Entries shown -
-.-.-
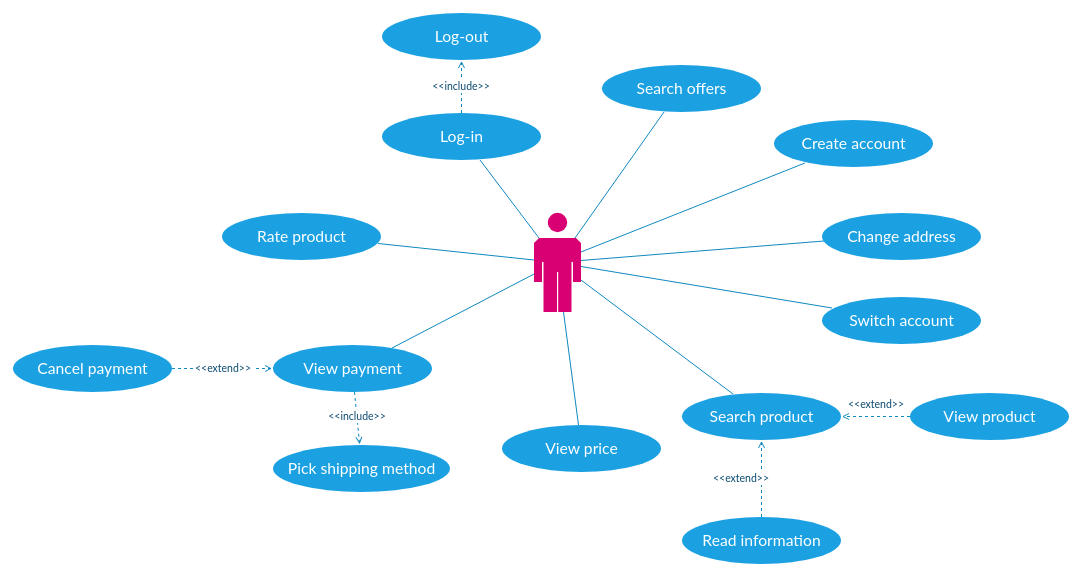
<!DOCTYPE html>
<html lang="en">
<head>
<meta charset="utf-8">
<title>Customer use case diagram</title>
<style>
:root {
  --paper: #ffffff;
  --use-case: #1ba1e2;
  --use-case-text: #ffffff;
  --connector: #1089c0;
  --stereotype: #0b4a70;
  --actor: #d80073;
}
* { box-sizing: border-box; }
html, body { margin: 0; }
body { overflow: hidden; background: var(--paper); }
.diagram {
  position: relative;
  width: 1082px;
  height: 577px;
  overflow: hidden;
  background: var(--paper);
  font-family: Lato, sans-serif;
}
.connectors { position: absolute; left: 0; top: 0; }
.association { stroke: var(--connector); fill: none; }
.dependency { stroke: var(--connector); fill: none; stroke-dasharray: 3 3; }
.arrowhead { stroke: var(--connector); fill: none; }
.actor { fill: var(--actor); }
.use-case {
  position: absolute;
  left: var(--x);
  top: var(--y);
  display: flex;
  align-items: center;
  justify-content: center;
  width: 159px;
  height: 47px;
  padding-bottom: 2px;
  border-radius: 50%;
  background: var(--use-case);
  color: var(--use-case-text);
  font-size: 15.7px;
  line-height: 20px;
  white-space: nowrap;
}
.use-case.wide { width: 177px; }
.stereotype {
  position: absolute;
  left: var(--x);
  top: var(--y);
  width: 60px;
  height: 13px;
  background: var(--paper);
  color: var(--stereotype);
  font-size: 10.5px;
  line-height: 12px;
  text-align: center;
  white-space: nowrap;
}
</style>
</head>
<body>
<main class="diagram">
  <svg class="connectors" width="1082" height="577" viewBox="0 0 1082 577" aria-hidden="true">
    <defs>
      <marker id="open-arrow" class="arrowhead" markerUnits="userSpaceOnUse" markerWidth="10" markerHeight="10" refX="8" refY="5" orient="auto">
        <path d="M2 2 L8 5 L2 8" stroke-dasharray="none"/>
      </marker>
    </defs>
    <g class="association">
      <line x1="480" y1="160" x2="539" y2="238"/>
      <line x1="664" y1="112" x2="575" y2="238"/>
      <line x1="805" y1="163" x2="581" y2="252"/>
      <line x1="824" y1="241" x2="581" y2="260.5"/>
      <line x1="832" y1="308" x2="581" y2="266.5"/>
      <line x1="733" y1="394" x2="581" y2="280"/>
      <line x1="578.5" y1="425" x2="563.5" y2="312"/>
      <line x1="392" y1="348" x2="536" y2="273"/>
      <line x1="378" y1="243.5" x2="534" y2="260"/>
    </g>
    <g class="dependency">
      <line x1="461.5" y1="113" x2="461.5" y2="62" marker-end="url(#open-arrow)"/>
      <line x1="172" y1="368.5" x2="271" y2="368.5" marker-end="url(#open-arrow)"/>
      <line x1="354.5" y1="392" x2="359.5" y2="443" marker-end="url(#open-arrow)"/>
      <line x1="910" y1="416.5" x2="843" y2="416.5" marker-end="url(#open-arrow)"/>
      <line x1="761.5" y1="517" x2="761.5" y2="442" marker-end="url(#open-arrow)"/>
    </g>
    <g class="actor">
      <circle cx="557.5" cy="222.5" r="9.7"/>
      <path d="M539 238 H576 L581 243 V282 H573 V262 H571.5 V312 H558.2 V272 H557 V312 H543.5 V262 H542 V282 H534 V243 Z"/>
    </g>
  </svg>

  <div class="stereotype" style="--x:431px;--y:80px">&lt;&lt;include&gt;&gt;</div>
  <div class="stereotype" style="--x:193px;--y:362px">&lt;&lt;extend&gt;&gt;</div>
  <div class="stereotype" style="--x:327px;--y:410px">&lt;&lt;include&gt;&gt;</div>
  <div class="stereotype" style="--x:846px;--y:398px">&lt;&lt;extend&gt;&gt;</div>
  <div class="stereotype" style="--x:711px;--y:472px">&lt;&lt;extend&gt;&gt;</div>

  <div class="use-case" style="--x:382px;--y:13px">Log-out</div>
  <div class="use-case" style="--x:382px;--y:113px">Log-in</div>
  <div class="use-case" style="--x:602px;--y:65px">Search offers</div>
  <div class="use-case" style="--x:774px;--y:120px">Create account</div>
  <div class="use-case" style="--x:222px;--y:213px">Rate product</div>
  <div class="use-case" style="--x:822px;--y:213px">Change address</div>
  <div class="use-case" style="--x:822px;--y:297px">Switch account</div>
  <div class="use-case" style="--x:13px;--y:345px">Cancel payment</div>
  <div class="use-case" style="--x:273px;--y:345px">View payment</div>
  <div class="use-case wide" style="--x:273px;--y:445px">Pick shipping method</div>
  <div class="use-case" style="--x:502px;--y:425px">View price</div>
  <div class="use-case" style="--x:682px;--y:393px">Search product</div>
  <div class="use-case" style="--x:910px;--y:393px">View product</div>
  <div class="use-case" style="--x:682px;--y:517px">Read information</div>
</main>
</body>
</html>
-.-.-
Exercise objective - Skipping all images, print the data above a second time exactly.

Expected answer -
<!DOCTYPE html>
<html lang="en">
<head>
<meta charset="utf-8">
<title>Customer use case diagram</title>
<style>
:root {
  --paper: #ffffff;
  --use-case: #1ba1e2;
  --use-case-text: #ffffff;
  --connector: #1089c0;
  --stereotype: #0b4a70;
  --actor: #d80073;
}
* { box-sizing: border-box; }
html, body { margin: 0; }
body { overflow: hidden; background: var(--paper); }
.diagram {
  position: relative;
  width: 1082px;
  height: 577px;
  overflow: hidden;
  background: var(--paper);
  font-family: Lato, sans-serif;
}
.connectors { position: absolute; left: 0; top: 0; }
.association { stroke: var(--connector); fill: none; }
.dependency { stroke: var(--connector); fill: none; stroke-dasharray: 3 3; }
.arrowhead { stroke: var(--connector); fill: none; }
.actor { fill: var(--actor); }
.use-case {
  position: absolute;
  left: var(--x);
  top: var(--y);
  display: flex;
  align-items: center;
  justify-content: center;
  width: 159px;
  height: 47px;
  padding-bottom: 2px;
  border-radius: 50%;
  background: var(--use-case);
  color: var(--use-case-text);
  font-size: 15.7px;
  line-height: 20px;
  white-space: nowrap;
}
.use-case.wide { width: 177px; }
.stereotype {
  position: absolute;
  left: var(--x);
  top: var(--y);
  width: 60px;
  height: 13px;
  background: var(--paper);
  color: var(--stereotype);
  font-size: 10.5px;
  line-height: 12px;
  text-align: center;
  white-space: nowrap;
}
</style>
</head>
<body>
<main class="diagram">
  <svg class="connectors" width="1082" height="577" viewBox="0 0 1082 577" aria-hidden="true">
    <defs>
      <marker id="open-arrow" class="arrowhead" markerUnits="userSpaceOnUse" markerWidth="10" markerHeight="10" refX="8" refY="5" orient="auto">
        <path d="M2 2 L8 5 L2 8" stroke-dasharray="none"/>
      </marker>
    </defs>
    <g class="association">
      <line x1="480" y1="160" x2="539" y2="238"/>
      <line x1="664" y1="112" x2="575" y2="238"/>
      <line x1="805" y1="163" x2="581" y2="252"/>
      <line x1="824" y1="241" x2="581" y2="260.5"/>
      <line x1="832" y1="308" x2="581" y2="266.5"/>
      <line x1="733" y1="394" x2="581" y2="280"/>
      <line x1="578.5" y1="425" x2="563.5" y2="312"/>
      <line x1="392" y1="348" x2="536" y2="273"/>
      <line x1="378" y1="243.5" x2="534" y2="260"/>
    </g>
    <g class="dependency">
      <line x1="461.5" y1="113" x2="461.5" y2="62" marker-end="url(#open-arrow)"/>
      <line x1="172" y1="368.5" x2="271" y2="368.5" marker-end="url(#open-arrow)"/>
      <line x1="354.5" y1="392" x2="359.5" y2="443" marker-end="url(#open-arrow)"/>
      <line x1="910" y1="416.5" x2="843" y2="416.5" marker-end="url(#open-arrow)"/>
      <line x1="761.5" y1="517" x2="761.5" y2="442" marker-end="url(#open-arrow)"/>
    </g>
    <g class="actor">
      <circle cx="557.5" cy="222.5" r="9.7"/>
      <path d="M539 238 H576 L581 243 V282 H573 V262 H571.5 V312 H558.2 V272 H557 V312 H543.5 V262 H542 V282 H534 V243 Z"/>
    </g>
  </svg>

  <div class="stereotype" style="--x:431px;--y:80px">&lt;&lt;include&gt;&gt;</div>
  <div class="stereotype" style="--x:193px;--y:362px">&lt;&lt;extend&gt;&gt;</div>
  <div class="stereotype" style="--x:327px;--y:410px">&lt;&lt;include&gt;&gt;</div>
  <div class="stereotype" style="--x:846px;--y:398px">&lt;&lt;extend&gt;&gt;</div>
  <div class="stereotype" style="--x:711px;--y:472px">&lt;&lt;extend&gt;&gt;</div>

  <div class="use-case" style="--x:382px;--y:13px">Log-out</div>
  <div class="use-case" style="--x:382px;--y:113px">Log-in</div>
  <div class="use-case" style="--x:602px;--y:65px">Search offers</div>
  <div class="use-case" style="--x:774px;--y:120px">Create account</div>
  <div class="use-case" style="--x:222px;--y:213px">Rate product</div>
  <div class="use-case" style="--x:822px;--y:213px">Change address</div>
  <div class="use-case" style="--x:822px;--y:297px">Switch account</div>
  <div class="use-case" style="--x:13px;--y:345px">Cancel payment</div>
  <div class="use-case" style="--x:273px;--y:345px">View payment</div>
  <div class="use-case wide" style="--x:273px;--y:445px">Pick shipping method</div>
  <div class="use-case" style="--x:502px;--y:425px">View price</div>
  <div class="use-case" style="--x:682px;--y:393px">Search product</div>
  <div class="use-case" style="--x:910px;--y:393px">View product</div>
  <div class="use-case" style="--x:682px;--y:517px">Read information</div>
</main>
</body>
</html>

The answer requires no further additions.